- The U.S.A., Russia, China, France, and Japan have already achieved successful deep-ocean crewed missions. India is poised to join the ranks of these nations.
Why has a depth of 6,000 m been chosen?
- United Nations International Seabed Authority (ISA) has allocated India, a 75,000-sq.-km area in the central Indian Ocean and an additional 10,000 sq. km at 26° S for this.
- The decision to target a depth of 6,000 m for the DOM holds strategic significance. India has committed to the sustainable extraction of valuable resources, including polymetallic nodules and polymetallic sulphides.
- Polymetallic nodules, which contain precious metals like copper, manganese, nickel, iron, and cobalt, are found approximately 5,000 m deep, and polymetallic sulphides occur at around 3,000 m in the central Indian Ocean.

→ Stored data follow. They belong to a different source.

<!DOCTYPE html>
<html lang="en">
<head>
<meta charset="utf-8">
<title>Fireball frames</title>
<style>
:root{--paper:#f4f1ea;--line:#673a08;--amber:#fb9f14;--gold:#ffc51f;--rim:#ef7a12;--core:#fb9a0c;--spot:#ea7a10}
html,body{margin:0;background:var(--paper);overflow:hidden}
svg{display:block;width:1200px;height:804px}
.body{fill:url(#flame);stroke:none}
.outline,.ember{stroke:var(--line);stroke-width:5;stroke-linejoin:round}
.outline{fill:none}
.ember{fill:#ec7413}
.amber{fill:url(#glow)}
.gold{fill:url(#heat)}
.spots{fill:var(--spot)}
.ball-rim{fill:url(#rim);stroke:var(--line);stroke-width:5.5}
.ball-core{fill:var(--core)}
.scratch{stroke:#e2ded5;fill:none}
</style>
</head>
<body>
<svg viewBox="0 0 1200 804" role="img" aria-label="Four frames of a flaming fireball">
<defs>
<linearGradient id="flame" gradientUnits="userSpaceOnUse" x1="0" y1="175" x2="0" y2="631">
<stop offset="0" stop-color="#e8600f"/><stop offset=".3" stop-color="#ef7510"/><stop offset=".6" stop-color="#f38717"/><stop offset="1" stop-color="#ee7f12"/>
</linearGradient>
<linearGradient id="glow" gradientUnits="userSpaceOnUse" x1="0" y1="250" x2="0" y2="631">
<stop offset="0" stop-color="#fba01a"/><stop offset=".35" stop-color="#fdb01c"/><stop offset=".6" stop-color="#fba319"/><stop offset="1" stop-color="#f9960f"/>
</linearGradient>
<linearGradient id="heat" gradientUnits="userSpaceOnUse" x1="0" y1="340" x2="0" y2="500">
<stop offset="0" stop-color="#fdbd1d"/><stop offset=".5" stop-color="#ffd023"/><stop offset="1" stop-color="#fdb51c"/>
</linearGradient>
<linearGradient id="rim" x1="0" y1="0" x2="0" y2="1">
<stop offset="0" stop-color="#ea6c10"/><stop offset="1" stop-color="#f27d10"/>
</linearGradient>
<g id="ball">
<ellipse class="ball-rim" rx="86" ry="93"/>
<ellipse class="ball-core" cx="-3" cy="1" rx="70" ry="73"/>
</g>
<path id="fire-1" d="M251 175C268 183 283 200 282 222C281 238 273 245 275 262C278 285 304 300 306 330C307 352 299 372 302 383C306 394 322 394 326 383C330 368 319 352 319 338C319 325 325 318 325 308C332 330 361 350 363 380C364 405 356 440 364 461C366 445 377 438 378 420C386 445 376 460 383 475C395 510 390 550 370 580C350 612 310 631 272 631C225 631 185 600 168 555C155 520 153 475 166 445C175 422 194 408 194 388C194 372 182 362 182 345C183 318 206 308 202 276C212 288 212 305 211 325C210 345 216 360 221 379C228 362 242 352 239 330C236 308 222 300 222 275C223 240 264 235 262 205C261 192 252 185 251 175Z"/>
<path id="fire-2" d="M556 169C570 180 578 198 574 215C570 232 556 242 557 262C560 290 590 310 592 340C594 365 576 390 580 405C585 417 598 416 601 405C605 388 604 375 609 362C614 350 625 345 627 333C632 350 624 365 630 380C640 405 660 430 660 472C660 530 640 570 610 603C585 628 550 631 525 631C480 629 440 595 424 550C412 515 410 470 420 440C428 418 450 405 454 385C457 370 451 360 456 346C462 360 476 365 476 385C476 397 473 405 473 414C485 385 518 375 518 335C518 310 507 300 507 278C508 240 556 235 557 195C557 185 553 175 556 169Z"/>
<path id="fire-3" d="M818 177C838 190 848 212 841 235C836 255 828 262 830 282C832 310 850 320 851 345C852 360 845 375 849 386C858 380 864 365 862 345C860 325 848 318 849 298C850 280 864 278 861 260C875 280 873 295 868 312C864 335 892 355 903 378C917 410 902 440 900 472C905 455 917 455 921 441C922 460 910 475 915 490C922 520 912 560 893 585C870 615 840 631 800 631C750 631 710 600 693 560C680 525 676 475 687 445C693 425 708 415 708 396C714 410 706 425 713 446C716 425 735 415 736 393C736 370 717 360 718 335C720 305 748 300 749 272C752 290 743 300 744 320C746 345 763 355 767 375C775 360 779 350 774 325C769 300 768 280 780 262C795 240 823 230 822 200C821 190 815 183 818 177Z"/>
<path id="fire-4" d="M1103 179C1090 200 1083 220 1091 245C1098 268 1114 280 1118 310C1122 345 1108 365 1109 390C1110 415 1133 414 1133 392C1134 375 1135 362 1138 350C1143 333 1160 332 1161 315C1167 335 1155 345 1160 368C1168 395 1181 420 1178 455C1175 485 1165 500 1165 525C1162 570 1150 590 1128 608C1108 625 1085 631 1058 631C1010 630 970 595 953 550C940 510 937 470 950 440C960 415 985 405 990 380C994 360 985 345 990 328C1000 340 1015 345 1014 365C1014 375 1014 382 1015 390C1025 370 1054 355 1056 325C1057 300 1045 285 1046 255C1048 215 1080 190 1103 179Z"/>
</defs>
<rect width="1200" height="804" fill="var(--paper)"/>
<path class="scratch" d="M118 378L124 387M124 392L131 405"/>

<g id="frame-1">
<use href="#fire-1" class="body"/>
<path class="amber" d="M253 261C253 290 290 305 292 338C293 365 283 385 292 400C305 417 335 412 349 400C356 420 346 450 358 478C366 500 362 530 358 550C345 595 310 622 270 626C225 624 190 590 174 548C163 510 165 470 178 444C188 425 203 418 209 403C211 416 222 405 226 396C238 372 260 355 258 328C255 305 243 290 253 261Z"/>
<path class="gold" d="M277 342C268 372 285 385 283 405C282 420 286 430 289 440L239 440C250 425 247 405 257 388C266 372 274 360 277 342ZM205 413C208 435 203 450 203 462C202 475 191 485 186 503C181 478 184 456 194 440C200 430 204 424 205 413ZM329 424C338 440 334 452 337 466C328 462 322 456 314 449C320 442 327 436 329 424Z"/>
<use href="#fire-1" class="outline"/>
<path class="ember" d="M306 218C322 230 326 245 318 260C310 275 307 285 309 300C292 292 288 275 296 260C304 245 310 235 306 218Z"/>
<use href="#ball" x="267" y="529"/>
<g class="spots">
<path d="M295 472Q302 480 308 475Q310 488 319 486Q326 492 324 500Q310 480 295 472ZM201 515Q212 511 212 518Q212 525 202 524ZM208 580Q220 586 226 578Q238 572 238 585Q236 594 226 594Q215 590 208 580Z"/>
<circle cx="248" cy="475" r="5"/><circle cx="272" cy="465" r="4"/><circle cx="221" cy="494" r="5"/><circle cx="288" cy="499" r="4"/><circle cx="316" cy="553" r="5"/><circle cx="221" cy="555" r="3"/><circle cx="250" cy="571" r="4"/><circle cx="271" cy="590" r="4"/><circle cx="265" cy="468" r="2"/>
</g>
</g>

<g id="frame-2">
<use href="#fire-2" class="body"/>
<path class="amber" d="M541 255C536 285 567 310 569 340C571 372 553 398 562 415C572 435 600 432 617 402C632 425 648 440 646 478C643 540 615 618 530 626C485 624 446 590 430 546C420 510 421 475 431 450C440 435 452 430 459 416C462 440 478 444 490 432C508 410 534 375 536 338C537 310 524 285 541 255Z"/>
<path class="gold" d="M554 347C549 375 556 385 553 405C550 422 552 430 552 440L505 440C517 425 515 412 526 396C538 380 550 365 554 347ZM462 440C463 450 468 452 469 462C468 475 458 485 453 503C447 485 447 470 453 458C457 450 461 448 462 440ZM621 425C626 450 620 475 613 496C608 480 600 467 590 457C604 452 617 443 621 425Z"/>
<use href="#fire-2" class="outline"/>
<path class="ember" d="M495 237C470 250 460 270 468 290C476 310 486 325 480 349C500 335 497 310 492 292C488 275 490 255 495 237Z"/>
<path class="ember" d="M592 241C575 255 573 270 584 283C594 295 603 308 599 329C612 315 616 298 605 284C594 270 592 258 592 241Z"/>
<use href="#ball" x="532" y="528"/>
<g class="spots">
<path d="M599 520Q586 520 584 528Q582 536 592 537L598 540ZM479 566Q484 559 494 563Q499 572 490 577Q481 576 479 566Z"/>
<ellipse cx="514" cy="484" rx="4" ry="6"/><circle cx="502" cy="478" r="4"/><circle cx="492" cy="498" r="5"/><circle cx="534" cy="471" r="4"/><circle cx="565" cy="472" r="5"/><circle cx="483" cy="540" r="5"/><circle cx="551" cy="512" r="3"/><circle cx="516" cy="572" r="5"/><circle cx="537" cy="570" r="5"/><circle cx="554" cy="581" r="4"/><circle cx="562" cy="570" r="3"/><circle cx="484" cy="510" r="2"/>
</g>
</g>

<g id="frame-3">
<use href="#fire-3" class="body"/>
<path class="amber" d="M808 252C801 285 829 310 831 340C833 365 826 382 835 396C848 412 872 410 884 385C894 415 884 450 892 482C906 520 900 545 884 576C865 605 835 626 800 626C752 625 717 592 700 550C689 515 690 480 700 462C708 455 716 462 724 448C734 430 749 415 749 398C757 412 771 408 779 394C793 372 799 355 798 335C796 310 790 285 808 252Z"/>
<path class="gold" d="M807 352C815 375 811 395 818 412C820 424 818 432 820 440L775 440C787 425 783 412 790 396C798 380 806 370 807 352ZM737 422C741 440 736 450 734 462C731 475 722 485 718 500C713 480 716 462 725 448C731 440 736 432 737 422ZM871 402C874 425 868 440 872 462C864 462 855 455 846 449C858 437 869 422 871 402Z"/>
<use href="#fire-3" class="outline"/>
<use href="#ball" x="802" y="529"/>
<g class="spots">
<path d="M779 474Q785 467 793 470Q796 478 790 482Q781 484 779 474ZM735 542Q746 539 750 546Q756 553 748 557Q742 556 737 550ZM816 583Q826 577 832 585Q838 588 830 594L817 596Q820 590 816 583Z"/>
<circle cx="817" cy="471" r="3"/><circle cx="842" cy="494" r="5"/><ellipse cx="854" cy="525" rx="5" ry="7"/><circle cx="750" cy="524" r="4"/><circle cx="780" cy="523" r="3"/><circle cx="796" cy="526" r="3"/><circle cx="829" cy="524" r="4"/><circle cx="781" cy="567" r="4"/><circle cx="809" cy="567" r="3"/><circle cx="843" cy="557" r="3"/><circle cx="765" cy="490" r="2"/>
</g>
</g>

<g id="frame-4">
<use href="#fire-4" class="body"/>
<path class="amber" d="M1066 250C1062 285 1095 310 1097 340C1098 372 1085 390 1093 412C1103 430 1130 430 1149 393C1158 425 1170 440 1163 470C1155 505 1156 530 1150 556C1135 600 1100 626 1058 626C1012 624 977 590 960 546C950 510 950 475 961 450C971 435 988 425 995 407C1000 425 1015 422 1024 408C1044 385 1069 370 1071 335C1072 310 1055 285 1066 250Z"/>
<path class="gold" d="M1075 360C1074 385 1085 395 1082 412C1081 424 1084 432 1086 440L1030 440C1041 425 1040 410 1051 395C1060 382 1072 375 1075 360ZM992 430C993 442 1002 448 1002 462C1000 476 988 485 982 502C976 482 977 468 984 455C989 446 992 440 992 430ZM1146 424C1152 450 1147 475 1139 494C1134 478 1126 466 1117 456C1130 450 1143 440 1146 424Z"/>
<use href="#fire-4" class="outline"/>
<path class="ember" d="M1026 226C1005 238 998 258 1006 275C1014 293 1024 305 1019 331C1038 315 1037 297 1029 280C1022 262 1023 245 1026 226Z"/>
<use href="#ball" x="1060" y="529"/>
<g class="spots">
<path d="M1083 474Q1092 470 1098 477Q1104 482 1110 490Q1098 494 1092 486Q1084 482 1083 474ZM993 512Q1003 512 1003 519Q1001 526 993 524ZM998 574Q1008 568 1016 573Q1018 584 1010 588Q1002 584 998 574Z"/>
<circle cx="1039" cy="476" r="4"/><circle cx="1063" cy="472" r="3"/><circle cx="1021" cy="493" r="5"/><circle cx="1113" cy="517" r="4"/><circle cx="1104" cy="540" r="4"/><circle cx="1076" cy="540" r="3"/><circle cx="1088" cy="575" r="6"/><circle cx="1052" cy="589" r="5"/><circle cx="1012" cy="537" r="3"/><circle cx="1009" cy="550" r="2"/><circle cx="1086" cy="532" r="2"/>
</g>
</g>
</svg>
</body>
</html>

- Hence, India’s interests span depths of 3,000-5,500 m. By operating at a depth of 6,000 m, India can effectively cater to both the Indian Exclusive Economic Zone and the central Indian Ocean.
Challenges facing DOM
- Issues associated underwater:
- High pressure in deep oceans: Being one metre underwater puts as much pressure on an object of one square metre area as if it were carrying 10,000 kg of weight. Operating under such high-pressure requires the use of meticulously designed equipment crafted from durable metals or materials. Additionally, electronics and instruments find it simpler to function in a vacuum or in space. Conversely, inside the water, poorly designed objects collapse or implode.
- Landing on the ocean bed presents challenges due to its incredibly soft and muddy surface. This factor renders it exceedingly difficult for heavy vehicles to land or manoeuvre, as they would inevitably sink.
- Extracting materials requires them to be pumped to the ocean surface, an undertaking that demands a large amount of power and energy. Unlike controlling rovers on distant planets, remotely operated vehicles prove ineffective in the deep oceans due to the absence of electromagnetic wave propagation in this medium.
- Visibility also poses a significant hurdle as natural light can penetrate only a few tens of metres beneath the surface, whereas space observations are facilitated through telescopes.
- All these intricate challenges are further compounded by factors like variations in temperature, corrosion, salinity, etc., all of which must also be dealt with.